The Japanese people have gone through a great deal over the past 30 years, and trust in their government may have finally reached the low point. That is because after years of zero and now negative interest rates, the transference of their retirement accounts to the U.S. in exchange for Treasury debt, and a money printing scheme that has completely destroyed their economy, those with money left are breaking away from the system and buying and offshoring physical gold in vast quantities.
There are three primary reasons why the Japanese populace and investors are fleeing out of Yen based assets and into physical gold. First, because of asset deflation and negative interest rates the Japanese feel there is no investment left besides gold that will protect or grow their wealth within their economy. Secondly, following a recent visit from former Federal Reserve Chairman Ben Bernanke to Japan, the people recognize that the only remaining option for the central bank is to expand the money supply to the point where all assets will become bubble inflated, and wealth will be evaporated from an insolvent currency. And finally, the real threat of asset confiscation, particularly for gold, is now weighing on the minds of the Japanese and why they are choosing to store their gold offshore and in Swiss vault accounts.
As Bloomberg reports, in the face of a clear lack of trust in Japanese leadership, local investors are buying gold to store in Switzerland. The reason: they are increasingly worried about confiscation which is why they are storing it half way around the globe. The number of buyers jumped 62% in the first six months from the second half of 2015, Atsuko Sato Whitehouse, head of Japanese markets at the London-based BullionVault investment service, said this week.
The clear action of gold buying comes only months after we reported on the increased demand for safes in Japan. This is what we said back in February: “Look no further than Japan’s hardware stores for a worrying new sign that consumers are hoarding cash--the opposite of what the Bank of Japan had hoped when it recently introduced negative interest rates,” WSJ wrote this morning. “Signs are emerging of higher demand for safes—a place where the interest rate on cash is always zero, no matter what the central bank does.”
However, something has changed, and it is almost as if Japan is expected the ghost of FDR to arrive soon and confiscate their gold.

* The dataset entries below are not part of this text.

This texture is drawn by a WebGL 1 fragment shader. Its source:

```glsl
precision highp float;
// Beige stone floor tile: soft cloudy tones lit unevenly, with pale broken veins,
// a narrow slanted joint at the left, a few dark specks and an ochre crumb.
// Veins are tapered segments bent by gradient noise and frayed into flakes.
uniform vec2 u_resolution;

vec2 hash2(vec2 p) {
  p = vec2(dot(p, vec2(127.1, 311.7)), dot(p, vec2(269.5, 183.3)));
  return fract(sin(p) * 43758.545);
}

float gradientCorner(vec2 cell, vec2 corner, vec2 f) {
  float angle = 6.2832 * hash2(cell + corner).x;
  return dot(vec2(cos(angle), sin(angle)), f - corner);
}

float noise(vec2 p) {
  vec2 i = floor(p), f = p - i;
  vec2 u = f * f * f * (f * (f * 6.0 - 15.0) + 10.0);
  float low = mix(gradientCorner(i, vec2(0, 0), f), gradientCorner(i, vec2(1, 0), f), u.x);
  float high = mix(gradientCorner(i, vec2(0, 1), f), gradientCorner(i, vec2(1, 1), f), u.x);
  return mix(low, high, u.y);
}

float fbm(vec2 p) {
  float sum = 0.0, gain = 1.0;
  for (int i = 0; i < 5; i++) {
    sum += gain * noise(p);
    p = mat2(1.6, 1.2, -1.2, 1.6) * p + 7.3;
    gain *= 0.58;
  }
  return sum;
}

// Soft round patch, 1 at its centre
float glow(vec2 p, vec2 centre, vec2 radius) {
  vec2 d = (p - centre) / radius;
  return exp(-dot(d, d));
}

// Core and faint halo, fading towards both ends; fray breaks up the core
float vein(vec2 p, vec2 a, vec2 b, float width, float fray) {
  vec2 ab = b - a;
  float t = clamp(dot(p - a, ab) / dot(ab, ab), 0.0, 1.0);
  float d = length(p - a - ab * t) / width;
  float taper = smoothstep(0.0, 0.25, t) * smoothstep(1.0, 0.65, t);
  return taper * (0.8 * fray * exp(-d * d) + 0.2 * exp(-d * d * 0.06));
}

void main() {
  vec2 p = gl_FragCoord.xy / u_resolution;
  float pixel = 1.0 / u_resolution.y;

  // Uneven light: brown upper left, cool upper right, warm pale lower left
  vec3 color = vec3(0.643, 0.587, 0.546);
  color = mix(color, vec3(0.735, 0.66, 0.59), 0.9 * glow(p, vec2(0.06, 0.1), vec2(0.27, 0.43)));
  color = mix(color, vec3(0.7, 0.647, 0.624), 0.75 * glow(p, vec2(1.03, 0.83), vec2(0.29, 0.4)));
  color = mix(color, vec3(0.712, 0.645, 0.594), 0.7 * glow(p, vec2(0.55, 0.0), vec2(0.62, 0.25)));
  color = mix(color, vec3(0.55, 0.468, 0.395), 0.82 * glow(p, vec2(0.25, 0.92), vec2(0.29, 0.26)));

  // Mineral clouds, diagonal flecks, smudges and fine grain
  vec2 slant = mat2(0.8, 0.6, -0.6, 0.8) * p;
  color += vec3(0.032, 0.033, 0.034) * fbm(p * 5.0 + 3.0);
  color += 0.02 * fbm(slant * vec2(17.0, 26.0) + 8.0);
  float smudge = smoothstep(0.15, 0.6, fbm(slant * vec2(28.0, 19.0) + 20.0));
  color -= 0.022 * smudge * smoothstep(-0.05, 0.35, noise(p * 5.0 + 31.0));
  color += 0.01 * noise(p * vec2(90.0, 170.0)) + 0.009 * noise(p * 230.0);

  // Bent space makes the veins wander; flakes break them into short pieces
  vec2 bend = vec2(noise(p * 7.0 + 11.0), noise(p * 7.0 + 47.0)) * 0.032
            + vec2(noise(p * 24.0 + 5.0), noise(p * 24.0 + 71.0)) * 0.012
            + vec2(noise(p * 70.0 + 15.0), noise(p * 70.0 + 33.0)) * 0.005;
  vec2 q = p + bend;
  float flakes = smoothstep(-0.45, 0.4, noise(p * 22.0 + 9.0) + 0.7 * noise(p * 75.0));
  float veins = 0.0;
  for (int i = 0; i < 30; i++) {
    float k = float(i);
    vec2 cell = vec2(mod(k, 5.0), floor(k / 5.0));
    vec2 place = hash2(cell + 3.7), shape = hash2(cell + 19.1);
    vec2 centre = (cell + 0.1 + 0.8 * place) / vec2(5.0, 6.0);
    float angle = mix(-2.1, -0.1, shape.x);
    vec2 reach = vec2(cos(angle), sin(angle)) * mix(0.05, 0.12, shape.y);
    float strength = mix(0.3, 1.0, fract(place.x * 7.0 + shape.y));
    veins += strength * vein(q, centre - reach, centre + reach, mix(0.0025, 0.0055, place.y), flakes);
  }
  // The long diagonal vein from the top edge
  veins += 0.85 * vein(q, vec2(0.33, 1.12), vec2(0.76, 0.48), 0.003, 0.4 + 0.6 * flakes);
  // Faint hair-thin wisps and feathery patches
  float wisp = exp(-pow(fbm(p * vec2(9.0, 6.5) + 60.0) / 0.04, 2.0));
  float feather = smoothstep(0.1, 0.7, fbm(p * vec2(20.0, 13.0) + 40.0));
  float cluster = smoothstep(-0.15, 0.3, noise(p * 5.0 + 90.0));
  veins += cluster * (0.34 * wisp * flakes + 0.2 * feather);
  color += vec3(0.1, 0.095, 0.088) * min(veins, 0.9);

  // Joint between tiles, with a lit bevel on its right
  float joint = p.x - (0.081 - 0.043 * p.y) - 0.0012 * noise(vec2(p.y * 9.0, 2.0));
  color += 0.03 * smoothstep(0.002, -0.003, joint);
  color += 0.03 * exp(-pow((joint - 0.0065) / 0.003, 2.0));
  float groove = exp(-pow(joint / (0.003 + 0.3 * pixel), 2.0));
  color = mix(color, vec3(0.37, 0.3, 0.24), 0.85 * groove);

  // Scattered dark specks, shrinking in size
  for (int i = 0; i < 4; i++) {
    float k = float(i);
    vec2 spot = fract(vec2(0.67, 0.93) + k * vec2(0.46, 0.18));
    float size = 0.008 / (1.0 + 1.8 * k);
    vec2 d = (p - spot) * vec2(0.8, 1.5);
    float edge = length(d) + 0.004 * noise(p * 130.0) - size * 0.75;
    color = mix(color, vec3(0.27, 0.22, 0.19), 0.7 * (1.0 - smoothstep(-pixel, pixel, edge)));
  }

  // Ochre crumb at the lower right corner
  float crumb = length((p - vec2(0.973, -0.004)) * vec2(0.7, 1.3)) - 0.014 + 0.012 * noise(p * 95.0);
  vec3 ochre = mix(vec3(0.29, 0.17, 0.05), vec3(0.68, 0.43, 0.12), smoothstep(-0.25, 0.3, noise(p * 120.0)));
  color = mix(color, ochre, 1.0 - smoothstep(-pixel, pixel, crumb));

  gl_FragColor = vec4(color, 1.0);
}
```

“Many of our Japanese customers think it’s too risky to hold gold bars at home and they want to keep them in Switzerland because they are anxious about the future of Japan,” Whitehouse said in an interview. The country’s growth has stagnated for a decade, defying fiscal and monetary stimulus which has driven up public debt to more than double the value of annual economic output.